That Ben will fall for the still-pretty-hot Emily isn’t much of a surprise, and that development opens another batch of complications. Emily has to consider the fairness of getting involved with someone when you know your time is limited; Ben must decide whether to reveal the reason he sought her out in the first place. It’s one that not even the audience will fully understand until the film’s end: Ben’s controlled gloom when he interacts with his potential benefactors—his mouth only occasionally lifting into a fraught smile after he deems them worthy—bubbles over into a flood of despair when he’s alone. There are sun-soaked, beauty-on-the-beach flashbacks, but more often Ben’s thoughts are the stuff of nightmares that lock him in a state between perpetually irritable (openly breaking the rules of the motel he’s checked into, all but telling its manager to go fuck himself) and fully unhinged (screaming in his car, the best place to let loose without someone calling the men in white coats).

Smith, his face shaved clean and his humor drowned, somehow never plays Ben’s depression to the rafters.
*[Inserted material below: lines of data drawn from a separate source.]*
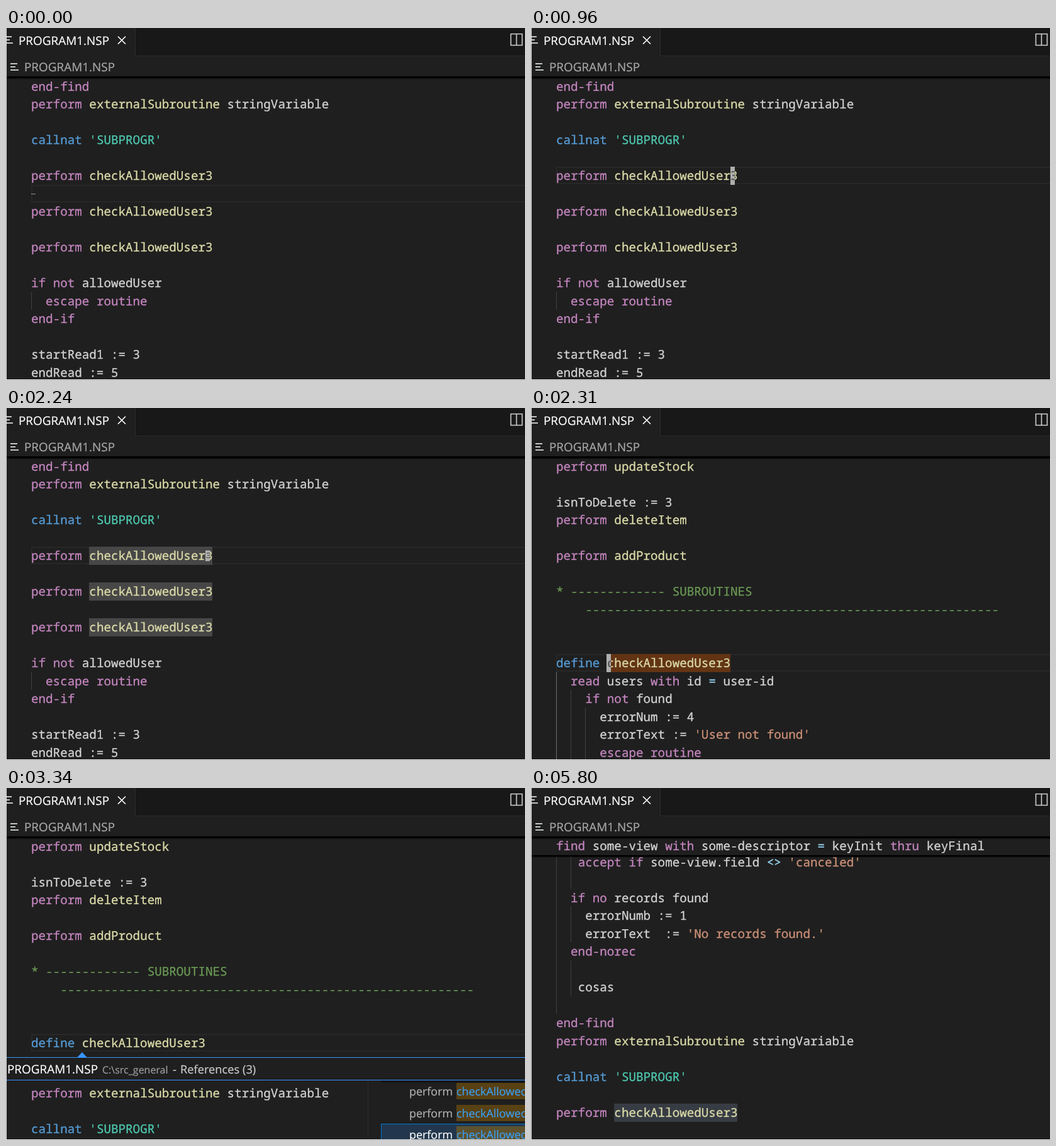
Write an HTML page that moves like this. It is 825 px wide and 561 px high and loops after 7780 ms.

```html
<!DOCTYPE html>
<html lang="en">
<head>
<meta charset="utf-8">
<title>Code navigation</title>
<style>
  html, body { margin: 0; width: 100%; height: 100%; overflow: hidden; background: #1f1f1f; }
  svg { display: block; }
  text { white-space: pre; text-rendering: geometricPrecision; }
  text, tspan { fill: currentColor; stroke: currentColor; }
  .code { font: 19.24px "Noto Sans Mono", "DejaVu Sans Mono", monospace; color: #d4d4d4; stroke-width: .3px; }
  .ui { font-family: "Open Sans", "Noto Sans", sans-serif; stroke-width: .2px; }
</style>
</head>
<body>
<svg id="stage" width="825" height="561" viewBox="0 0 825 561"></svg>
<script>
const LOOP = 7780;
const CHAR = 11.545, ROW = 28.5, LEFT = 40, TOP = 78.6;
const BG = '#1f1f1f', BLUE = '#3794ff';
const COLORS = {
  comment: '#6a9955', prog: '#4ec9b0', str: '#ce9178', key: '#c586c0',
  decl: '#569cd6', func: '#dcdcaa', op: '#9cdcfe'
};
const TOKENS = new RegExp([
  "(?<comment>^\\*.*|^-+$)",
  "(?<prog>'SUBPROGR')",
  "(?<str>'[^']*')",
  "(?<func>(?<=perform |define )\\w+)",
  "(?<key>\\b(?:end-\\w+|perform|if|not|no|escape|routine|find|with|thru|accept|read)\\b)",
  "(?<decl>\\b(?:callnat|define)\\b)",
  "(?<op><>|(?<= )=)"
].join('|'), 'g');

const colX = c => LEFT + c * CHAR;
const rowY = r => TOP + r * ROW;
const esc = s => s.replace(/</g, '&lt;').replace(/>/g, '&gt;');
const rect = (x, y, w, h, fill, more = '') =>
  `<rect x="${x}" y="${y}" width="${w}" height="${h}" fill="${fill}" ${more}/>`;
const group = (id, body) => `<g id="${id}">${body}</g>`;
const label = (x, y, s, color = '#fff', size = 18.9) =>
  `<text class="ui" x="${x}" y="${y}" style="color:${color};font-size:${size}px">${s}</text>`;

function paint(s) {
  let out = '', last = 0;
  for (const m of s.matchAll(TOKENS)) {
    const kind = Object.keys(m.groups).find(k => m.groups[k] !== undefined);
    out += esc(s.slice(last, m.index)) + `<tspan style="color:${COLORS[kind]}">${esc(m[0])}</tspan>`;
    last = m.index + m[0].length;
  }
  return out + esc(s.slice(last));
}
const codeAt = (y, col, s) =>
  `<text class="code" x="${colX(col)}" y="${Math.round(y + 21)}">${paint(s)}</text>`;

// Each line is [row, column, text].
const listing = (lines, top = TOP) =>
  lines.map(([r, c, s]) => codeAt(top + r * ROW, c, s)).join('');
const guide = (col, from, to, top = TOP, fill = '#404040') =>
  rect(Math.round(colX(col)), top + from * ROW, 1, (to - from) * ROW, fill);
const lineBox = r =>
  rect(41, Math.round(rowY(r)) + 1, 900, 26, 'none', 'stroke="#282828" stroke-width="2"');
const mark = (col, len, y, fill) =>
  rect(Math.round(colX(col)), Math.round(y), Math.round(len * CHAR), 29, fill);

const FIND = 'find some-view with some-descriptor = keyInit';
const CHECK = 'perform checkAllowedUser3';
const EXTERNAL = 'perform externalSubroutine stringVariable';
const CALL = "callnat 'SUBPROGR'";

const calls = guide(0, 12, 13) + listing([
  [0, 0, 'end-find'], [1, 0, EXTERNAL], [3, 0, CALL],
  [5, 0, CHECK], [7, 0, CHECK], [9, 0, CHECK],
  [11, 0, 'if not allowedUser'], [12, 2, 'escape routine'], [13, 0, 'end-if'],
  [15, 0, 'startRead1 := 3'], [16, 0, 'endRead := 5']
]);

const definition = listing([
  [0, 0, 'perform updateStock'], [2, 0, 'isnToDelete := 3'],
  [3, 0, 'perform deleteItem'], [5, 0, 'perform addProduct'],
  [7, 0, '* ' + '-'.repeat(13) + ' SUBROUTINES'], [8, 4, '-'.repeat(57)],
  [11, 0, 'define checkAllowedUser3']
]);

const routine =
  guide(0, 12, 17, TOP, '#707070') + guide(2, 13, 17) + guide(4, 14, 17) + listing([
    [12, 2, 'read users with id = user-id'], [13, 4, 'if not found'],
    [14, 6, 'errorNum := 4'], [15, 6, "errorText := 'User not found'"],
    [16, 6, 'escape routine']
  ]);

const LOW = 103.6;
const jumped =
  guide(0, 0, 9, LOW) + guide(2, 0, 2, LOW) + guide(2, 3, 5, LOW) + guide(2, 6, 8, LOW) +
  mark(8, 17, LOW + 14 * ROW, '#373c44') +
  listing([
    [0, 3, "accept if some-view.field <> 'canceled'"], [2, 2, 'if no records found'],
    [3, 4, 'errorNumb := 1'], [4, 4, "errorText  := 'No records found.'"],
    [5, 2, 'end-norec'], [7, 3, 'cosas'], [9, 0, 'end-find'],
    [10, 0, EXTERNAL], [12, 0, CALL], [14, 0, CHECK]
  ], LOW) +
  rect(1, 78, 824, 29, BG) + rect(1, 107, 824, 4, 'url(#shade)') +
  codeAt(77.6, 0, FIND + ' thru keyFinal');

const peekHead =
  rect(1, 429, 824, 1, BLUE) + rect(1, 465, 824, 1, BLUE) +
  `<path d="M113 429.5L121 421L129 429.5Z" fill="${BLUE}"/>` +
  label(2, 455, 'PROGRAM1.NSP') + label(153, 455, 'C:\\src_general', '#9d9d9d', 16) +
  label(265, 455, '-', '#ccc', 18.3) + label(277, 455, 'References (3)', '#ccc', 18.3) +
  rect(575, 466, 1, 94, '#2b2b2b') + rect(596, 466, 229, 4, '#161616');

function results(selected) {
  let out = '';
  for (let r = 0; r < 3; r++) {
    const y = Math.round(466.4 + r * 34.5), on = r === selected;
    if (on) out += rect(596.5, y + .5, 300, 33, '#22374d', 'stroke="#0078d4"');
    out += rect(716, y + 4, 109, 26, on ? '#5d5230' : '#584113') +
      label(641, y + 24, 'perform', on ? '#fff' : '#b4b4b4', 17.9) +
      label(716, y + 24, 'checkAllowedUser3', '#3a9ff5', 17.9);
  }
  return out;
}
const previewLast = listing([[0, 0, EXTERNAL], [2, 0, CALL]], 472.3);
const previewMiddle =
  listing([[0, 0, 'end-find'], [1, 0, EXTERNAL]], 500) +
  codeAt(466, 0, FIND) + rect(1, 500, 572, 4, 'url(#shade)');

const fileIcon = (x, y) =>
  [11, 8, 13].map((w, i) => rect(x, y + i * 5, w, 1.8, '#d4d7d6')).join('');

const chrome =
  rect(1, 0, 824, 45, '#181818') + rect(1, 44, 824, 1, '#2b2b2b') +
  rect(1, 0, 204, 45, BG) + rect(205, 0, 1, 45, '#2b2b2b') +
  rect(1, 45, 824, 33, BG) + rect(1, 77, 824, 5, 'url(#shade)') +
  fileIcon(-2, 13) + label(20, 27, 'PROGRAM1.NSP') +
  fileIcon(7, 56) + label(29, 69, 'PROGRAM1.NSP', '#a9a9a9') +
  '<path d="M178 13.5L190 25.5M190 13.5L178 25.5" stroke="#fff" stroke-width="1.7"/>' +
  '<path d="M802.5 9.5H820.5V27.5H802.5ZM811.5 9.5V27.5" fill="none" stroke="#d0d0d0" stroke-width="1.6"/>' +
  rect(0, 0, 1, 561, '#e4e4e4') + rect(0, 560, 825, 1, '#f4f4f4');

const stage = document.getElementById('stage');
stage.innerHTML =
  `<defs><linearGradient id="shade" x2="0" y2="1">
     <stop offset=".4" stop-color="#000"/><stop offset="1" stop-color="#000" stop-opacity="0"/>
   </linearGradient></defs>` +
  rect(0, 0, 825, 561, BG) +
  group('line6', lineBox(6)) + group('line5', lineBox(5)) + group('line11', lineBox(11)) +
  group('uses', [5, 7, 9].map(r => mark(8, 17, rowY(r), '#474747')).join('')) +
  group('flash', mark(7, 17, rowY(11), '#633315')) +
  group('word', mark(7, 17, rowY(11), '#474747')) +
  group('calls', calls) + group('definition', definition) + group('routine', routine) +
  group('jumped', jumped) +
  group('caret', `<svg width="7" height="29">${rect(0, 0, 7, 29, '#aeafad')}
    <text id="glyph" class="code" y="21" style="color:#515052"></text></svg>`) +
  group('peek', peekHead) +
  group('last', previewLast + results(2)) + group('middle', previewMiddle + results(1)) +
  chrome;

// Start time, visible layers, and the caret as [column, row, letter, time it starts to blink].
const STATES = [
  [0, 'calls line6', [0, 6, '', -270]],
  [960, 'calls line5', [24, 5, '3', 1570]],
  [1230, 'calls line5 uses', [24, 5, '3', 1570]],
  [2310, 'definition routine line11 flash', [7, 11, 'c', 2870]],
  [2640, 'definition routine line11 word', [7, 11, 'c', 2870]],
  [3270, 'definition line11 peek'],
  [3340, 'definition line11 peek last'],
  [4790, 'definition line11 peek middle'],
  [5800, 'jumped']
];
const LAYERS = ['line6', 'line5', 'line11', 'uses', 'flash', 'word', 'calls',
  'definition', 'routine', 'jumped', 'peek', 'last', 'middle'];
const el = id => document.getElementById(id);

// The caret moves in bursts of 70 ms ticks: [first tick, count].
const TICKS = [[0, 2], [270, 5], [820, 3], [1620, 5], [2100, 4], [2920, 7]]
  .flatMap(([t, n]) => Array.from({ length: n }, (_, i) => t + i * 70));

const ease = p => p * p * (3 - 2 * p);
function caretScale(t, start) {
  if (t < start) return 1;
  const p = (t - start) % 1000;
  if (p < 300) return 1 - ease(p / 300);
  if (p < 500) return 0;
  return p < 800 ? ease((p - 500) / 300) : 1;
}

function draw(t) {
  const [, layers, caret] = STATES.findLast(s => s[0] <= t);
  const shown = layers.split(' ');
  for (const id of LAYERS) el(id).style.display = shown.includes(id) ? '' : 'none';

  const tick = TICKS.findLast(x => x <= t);
  const scale = caret ? caretScale(tick, caret[3]) : 0;
  el('caret').style.display = scale > 0 ? '' : 'none';
  if (!scale) return;
  const [col, row, letter] = caret;
  const x = Math.floor(colX(col)), y = Math.round(rowY(row)) + 14.5 * (1 - scale);
  el('caret').setAttribute('transform', `translate(${x} ${y}) scale(1 ${scale})`);
  el('glyph').setAttribute('x', colX(col) - x);
  el('glyph').textContent = letter;
}

const began = performance.now();
function frame() {
  draw((performance.now() - began) % LOOP);
  requestAnimationFrame(frame);
}
frame();
</script>
</body>
</html>
```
He’s believably and sympathetically disturbed, without once tempting you to giggle with an over-the-top “Nooooooooo!” moment. While the people Ben helps may consider his intervention fated, the character is really more of a determinist—if the events that haunt Ben had never happened, neither would his mission to help others. But now that he’s been put on this path, Ben believes he has no other choice. Despite its heaping servings of misery, Seven Pounds is ultimately hopeful. Ben tells the battered woman that she can repay him for the house by promising “to live life abundantly.” Emily preaches a similar message, refusing to stop activities that give her pleasure—like walking her horse of a dog—and suggesting that Ben treat himself as nicely as he treats others. “Que Sera, Sera” gives way to Muse’s rock take on “It’s a New Dawn,” and the film even ends with a children’s-chorus version of “I’m Into Something Good.” OK, that last part is begging for a collective eye-roll. But it’s a throwaway misstep, much more easily forgotten than the story it caps.